White will arrive in Cleveland today, and sources said Modell plans to roll out the red carpet tomorrow for Byars, White and Harry Galbreath, the veteran Miami Dolphins guard.
Cleveland coach Bill Belichick and pro personnel director Mike Lombardi appear to have carefully planned this weekend, using Byars and Galbreath as the perfect lures for White. Byars, a running back-tight end, is one of White's closest friends, with similar involvement in religious and community projects. Galbreath, like White, is a native of Tennessee and also attended the University of Tennessee. Galbreath lives in Clarksville, Tenn., and is friendly with White, who lives near Knoxville.
Brig Owens, Byars's agent, confirmed that the 29-year-old who has spent his seven-year pro career with the Eagles would be visiting the Browns.
"Keith, not surprisingly, has drawn a lot of attention," Owens said. ''We've had a lot of calls and invitations, some of which Keith has turned down. Cleveland has shown sincere interest, and it's a team that is high on Keith's list."
A highlight of the weekend visit is expected to be a tour of the Browns' new, state-of-the-art practice facility and headquarters in Berea, Ohio.
Unfortunately for the Browns, Cleveland was hit with a major snowstorm yesterday, with more blizzard conditions expected through the weekend. It would be hard to imagine White or Byars signing with a team that practices most of the season on indoor artificial turf due to freezing weather, and plays half of its home season on frozen tundra at Cleveland Stadium.
Cleveland appears prepared to let veteran fullback Kevin Mack, an unrestricted free agent, go his merry way. Mack earned $875,000 last year. Byars earned $900,000 and is expected to command a free-agent salary in excess of $1.2 million a year.
Byars, according to his agent, was not thrilled with the Eagles' decision to leave him unprotected, instead naming cornerback Eric Allen, who is a plaintiff in a free-agency lawsuit against the league and signed through 1994, as one of their "transition" (right of first refusal) players. As a plaintiff, Allen can not be restricted from leaving, but the Eagles would be entitled to compensation. The same is true of White. Byars is unrestricted.
Byars was unavailable for comment.
"He was disappointed," Owens said, "but at the same time, after speaking with the Eagles (president Harry Gamble), he also understands that they protected the others (Allen and Seth Joyner) because they were plaintiffs, and it was something they felt they had to do.

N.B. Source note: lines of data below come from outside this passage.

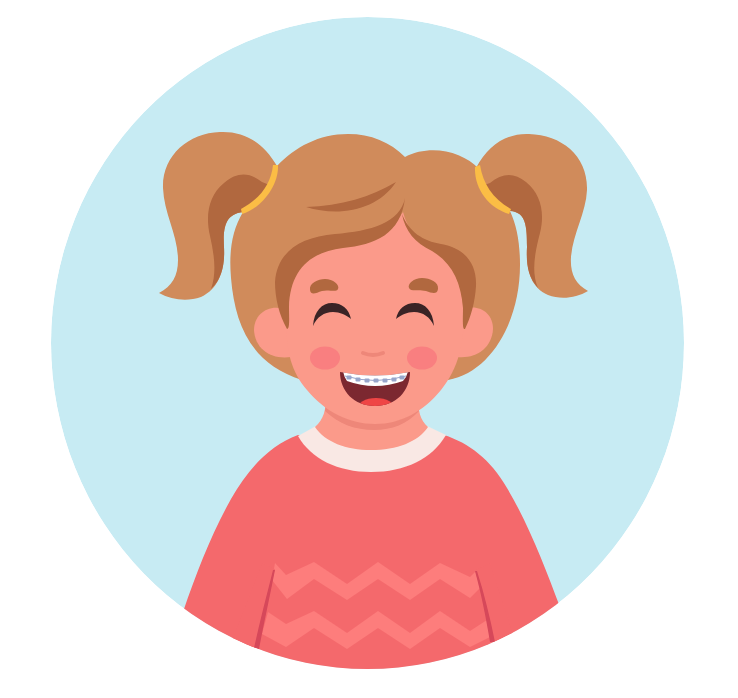
<!DOCTYPE html>
<html lang="en">
<head>
<meta charset="utf-8">
<title>Smiling girl with braces</title>
<style>
:root {
  --sky: #c7ebf3;
  --hair: #d08b5b;
  --hair-shade: #b1683f;
  --hair-tie: #fbbd45;
  --skin: #fb9a8a;
  --skin-shade: #ee8779;
  --blush: #f97f80;
  --sweater: #f4696c;
  --sweater-fold: #d6485a;
  --zigzag: #fd7d7c;
  --collar: #f9e8e4;
  --eye: #3a2426;
  --mouth: #7c2830;
  --tongue: #ef4545;
  --teeth: #ffffff;
  --brace: #98a6cb;
}
html, body { margin: 0; background: #fff; overflow: hidden; }
svg { display: block; }
.sky { fill: var(--sky); }
.hair { fill: var(--hair); }
.hair-shade { fill: var(--hair-shade); }
.hair-tie { fill: var(--hair-tie); }
.skin { fill: var(--skin); }
.skin-shade { fill: var(--skin-shade); }
.blush { fill: var(--blush); }
.sweater { fill: var(--sweater); }
.sweater-fold { fill: var(--sweater-fold); }
.zigzag { fill: var(--zigzag); }
.collar { fill: var(--collar); }
.eye { fill: var(--eye); }
.mouth { fill: var(--mouth); }
.tongue { fill: var(--tongue); }
.teeth { fill: var(--teeth); }
.wire { fill: none; stroke: var(--brace); stroke-width: 1; }
.bracket { fill: var(--brace); }
.nose { fill: none; stroke: var(--skin-shade); stroke-width: 4; stroke-linecap: round; }
</style>
</head>
<body>
<svg width="738" height="698" viewBox="0 0 738 698" role="img" aria-label="Laughing girl with pigtails and braces in a round frame">
  <defs>
    <clipPath id="frame"><ellipse cx="367.5" cy="343" rx="316.5" ry="326"/></clipPath>
    <clipPath id="mouth-shape"><path d="M340 372Q375 379 410 372C410 391 396 406 375 406C354 406 340 391 340 372Z"/></clipPath>
    <path id="zigzag-band" d="M275 563L286 575L314 562L347 584L378 562L410 584L440 563L470 577L477 570L480 588L470 598L440 579L410 600L378 579L347 600L314 579L287 599L272 580Z"/>
    <rect id="bracket" class="bracket" x="-2.5" y="-2" width="5" height="4" rx="1"/>
  </defs>

  <g clip-path="url(#frame)">
    <ellipse class="sky" cx="367.5" cy="343" rx="316.5" ry="326"/>

    <g id="pigtails">
      <path class="hair" d="M277 166C263 142 244 131 220 132C188 133 162 156 163 188C164 214 178 235 178 260C178 276 172 286 159 293C172 300 187 302 201 297C220 288 225 268 224 247C223 228 225 214 243 212C262 204 274 188 277 166Z"/>
      <path class="hair-shade" d="M262 182C249 172 237 172 224 183C209 195 205 215 210 236C214 254 217 272 211 289C222 279 225 264 224 247C223 228 225 214 243 212C256 206 268 195 272 186Z"/>
      <path class="hair" d="M476 168C488 145 507 133 529 134C562 135 588 156 587 190C586 213 573 233 571 257C570 273 575 284 588 291C576 298 561 300 548 295C530 287 526 269 527 247C527 226 526 212 510 211C491 203 479 188 476 168Z"/>
      <path class="hair-shade" d="M490 183C502 173 514 172 526 182C541 194 545 213 540 233C535 252 531 272 538 288C528 277 526 264 527 247C527 226 526 212 510 211C497 206 485 195 481 186Z"/>
    </g>

    <path id="hair-back" class="hair" d="M405 157C390 142 371 134 348 134C319 134 295 147 277 166C272 186 260 202 243 212C231 232 229 254 231 278C235 325 251 364 302 380L448 380C492 372 520 320 520 265C520 244 517 226 510 211C493 201 482 187 479 169C462 151 430 144 405 157Z"/>

    <g id="hair-ties" class="hair-tie">
      <path d="M273 165L278 165C279 185 262 208 242 214L241 209C260 199 271 184 273 165Z"/>
      <path d="M480 165L475 167C474 188 488 208 509 214L511 209C493 199 483 184 480 165Z"/>
    </g>

    <g id="sweater">
      <path class="sweater" d="M298 435C270 445 248 469 231 499C212 533 197 571 183 612L183 690H560V607C545 567 528 523 507 488C490 459 469 443 444 435Z"/>
      <use href="#zigzag-band" class="zigzag"/>
      <path class="zigzag" d="M268 612L286 624L314 611L347 633L378 611L410 633L440 611L470 631L487 620L492 636L470 647L440 628L410 649L378 628L347 649L314 628L286 647L262 634Z"/>
      <path class="sweater" d="M275 569L255 650L232 640L262 563ZM475 570L495 643L515 640L490 563Z"/>
      <path class="sweater-fold" d="M273 570C267 594 260 620 254 648L259 649C264 622 270 596 275 570ZM475 571C481 593 486 618 490 642L495 642C490 617 484 593 477 571Z"/>
      <path class="collar" d="M316 426L298 436C311 459 338 472 371 472C405 472 432 459 446 435L427 426Z"/>
    </g>

    <path id="neck" class="skin" d="M326 395C326 410 324 419 315 427C325 442 346 450 371 450C397 450 418 442 428 427C420 420 418 411 418 395Z"/>
    <path class="skin-shade" d="M326 404L325 411C339 424 355 430 374 430C392 430 407 424 419 411L418 404Z"/>

    <g id="head" class="skin">
      <path d="M289 311C271 302 254 313 254 330C255 349 271 360 291 357Z"/>
      <path d="M459 311C477 302 493 312 493 329C492 348 476 359 457 357Z"/>
      <path d="M403 212C389 234 368 243 340 246C306 250 289 273 287 310C285 342 288 368 307 390C325 412 350 424 375 424C401 424 424 411 441 390C459 368 464 342 464 314C462 282 453 262 430 248C415 239 407 227 403 212Z"/>
    </g>

    <g id="fringe">
      <path class="hair-shade" d="M405 198C400 223 371 231 335 234C300 237 277 252 275 282C275 298 279 315 287 329C290 329 289 318 289 307C290 271 309 252 343 248C375 245 401 234 405 198Z"/>
      <path class="hair-shade" d="M402 214C409 232 423 241 441 244C465 248 477 264 476 286C475 302 471 317 465 329C462 330 463 319 463 308C461 282 452 263 432 251C415 243 405 231 402 214Z"/>
      <path class="hair-shade" d="M396 182C371 197 341 206 306 207C338 217 377 211 396 182Z"/>
    </g>

    <g id="face">
      <path class="hair-shade" d="M310 290C309 283 318 279 325 279C333 279 340 285 338 289C336 293 329 289 322 291C316 293 311 296 310 290Z"/>
      <path class="hair-shade" d="M438 289C439 282 430 278 422 278C414 278 407 284 409 288C411 292 418 289 426 291C432 293 437 295 438 289Z"/>
      <path class="eye" d="M313 326C314 311 322 303 332 303C342 303 349 309 351 319C346 315 340 312 333 312C324 312 317 317 313 326Z"/>
      <path class="eye" d="M434 326C433 311 425 303 415 303C405 303 398 309 396 319C401 315 407 312 414 312C423 312 430 317 434 326Z"/>
      <ellipse class="blush" cx="325" cy="358" rx="15" ry="11.5"/>
      <ellipse class="blush" cx="422" cy="358" rx="15" ry="11.5"/>
      <path class="nose" d="M363 353Q373 357 383 353"/>
    </g>

    <g id="mouth" clip-path="url(#mouth-shape)">
      <rect class="mouth" x="338" y="370" width="74" height="38"/>
      <ellipse class="tongue" cx="376" cy="409" rx="19" ry="11"/>
      <path class="teeth" d="M343 371Q375 378 408 371Q407 377 403 381Q375 391 347 381Q344 377 343 371Z"/>
      <path class="wire" d="M345 376Q375 385 406 376"/>
      <use href="#bracket" x="349" y="377.5"/>
      <use href="#bracket" x="358" y="379.5"/>
      <use href="#bracket" x="367" y="380.5"/>
      <use href="#bracket" x="376" y="380.5"/>
      <use href="#bracket" x="385" y="380.5"/>
      <use href="#bracket" x="394" y="379.5"/>
      <use href="#bracket" x="402" y="377.5"/>
    </g>
  </g>
</svg>
</body>
</html>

"But the Eagles spoke to him and made their intentions clear. It surprised me, but it did leave Keith with an opportunity to shop around freely."
Gamble said he made it clear during his conversation with Byars last Thursday that the decision to protect Allen over him shouldn't be interpreted as an indication that he is anything but a vital part of the Eagles. The Eagles can ill afford to lose White or Byars, the two most influential team leaders.
"All I said to Keith was that this was in no way a slap in the face," Gamble said. "By that, I mean, our decision not to designate him as the franchise or transition player. We feel what we did was the best thing to do.
Because if we were to lose a named player (plaintiff) we'd at least receive compensation. I told Keith that we wanted him back, and I hope he understands that. He told me he'd like to be back."
Gamble said that Owens's associate, Richard Bennett, has contacted Bob Wallace, the Eagles' legal counsel and chief negotiator, to begin contract discussions.